__PROBLEM TO WORK ON__: Return all lines of the records that contain the word "position".

__PROVIDED DATA__:
<<<<

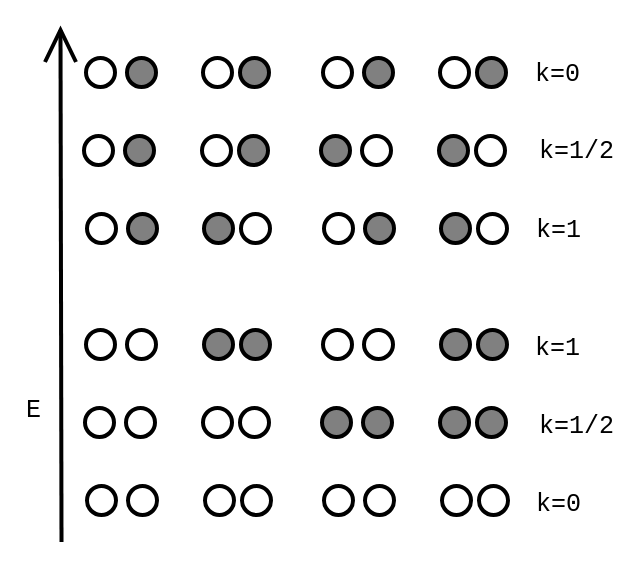
<!DOCTYPE html>
<html lang="en">
<head>
<meta charset="utf-8">
<title>Energy levels by wave number</title>
<style>
  :root {
    --paper: #ffffff;
    --ink: #000000;
    --filled: #808080;
  }
  * { box-sizing: border-box; }
  html, body { margin: 0; overflow: hidden; background: var(--paper); }
  .diagram {
    position: relative;
    width: 640px;
    height: 566px;
    overflow: hidden;
    color: var(--ink);
    font: 25px/33px "Liberation Mono", monospace;
  }
  .axis { position: absolute; inset: 0; fill: none; stroke: var(--ink); stroke-width: 4; }
  .axis-label { position: absolute; left: 26px; top: 394px; }
  .level {
    position: absolute;
    left: var(--x);
    top: var(--y);
    display: grid;
    grid-template-columns: 41px 76.5px 37px 82.5px 41px 76.5px 37px 33px auto;
    height: 33px;
  }
  .orbital {
    width: 33px;
    height: 33px;
    border: 4px solid var(--ink);
    border-radius: 50%;
    background: var(--paper);
  }
  .orbital.on { background: var(--filled); }
  .k {
    position: relative;
    top: var(--drop);
    margin-left: var(--gap);
    white-space: nowrap;
  }
</style>
</head>
<body>
<main class="diagram">
  <svg class="axis" width="640" height="566" viewBox="0 0 640 566" role="img" aria-label="Energy axis pointing up">
    <line x1="60.5" y1="30" x2="61.5" y2="542"/>
    <polyline points="45,62 60.5,30 76,62"/>
  </svg>
  <span class="axis-label">E</span>

  <div class="level" style="--x:83.5px; --y:55.5px; --gap:27px; --drop:2px">
    <i class="orbital"></i><i class="orbital on"></i>
    <i class="orbital"></i><i class="orbital on"></i>
    <i class="orbital"></i><i class="orbital on"></i>
    <i class="orbital"></i><i class="orbital on"></i>
    <span class="k">k=0</span>
  </div>

  <div class="level" style="--x:82px; --y:134px; --gap:32.5px; --drop:0.5px">
    <i class="orbital"></i><i class="orbital on"></i>
    <i class="orbital"></i><i class="orbital on"></i>
    <i class="orbital on"></i><i class="orbital"></i>
    <i class="orbital on"></i><i class="orbital"></i>
    <span class="k">k=1/2</span>
  </div>

  <div class="level" style="--x:84.5px; --y:212px; --gap:27px; --drop:2px">
    <i class="orbital"></i><i class="orbital on"></i>
    <i class="orbital on"></i><i class="orbital"></i>
    <i class="orbital"></i><i class="orbital on"></i>
    <i class="orbital on"></i><i class="orbital"></i>
    <span class="k">k=1</span>
  </div>

  <div class="level" style="--x:84px; --y:328px; --gap:26.5px; --drop:4px">
    <i class="orbital"></i><i class="orbital"></i>
    <i class="orbital on"></i><i class="orbital on"></i>
    <i class="orbital"></i><i class="orbital"></i>
    <i class="orbital on"></i><i class="orbital on"></i>
    <span class="k">k=1</span>
  </div>

  <div class="level" style="--x:83px; --y:405.5px; --gap:31.5px; --drop:4px">
    <i class="orbital"></i><i class="orbital"></i>
    <i class="orbital"></i><i class="orbital"></i>
    <i class="orbital on"></i><i class="orbital on"></i>
    <i class="orbital on"></i><i class="orbital on"></i>
    <span class="k">k=1/2</span>
  </div>

  <div class="level" style="--x:85px; --y:483.5px; --gap:26.5px; --drop:4px">
    <i class="orbital"></i><i class="orbital"></i>
    <i class="orbital"></i><i class="orbital"></i>
    <i class="orbital"></i><i class="orbital"></i>
    <i class="orbital"></i><i class="orbital"></i>
    <span class="k">k=0</span>
  </div>
</main>
</body>
</html>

>>>>

__RESPONSE TO THIS EXERCISE__:
    position: relative;
  .axis { position: absolute; inset: 0; fill: none; stroke: var(--ink); stroke-width: 4; }
  .axis-label { position: absolute; left: 26px; top: 394px; }
    position: absolute;
    position: relative;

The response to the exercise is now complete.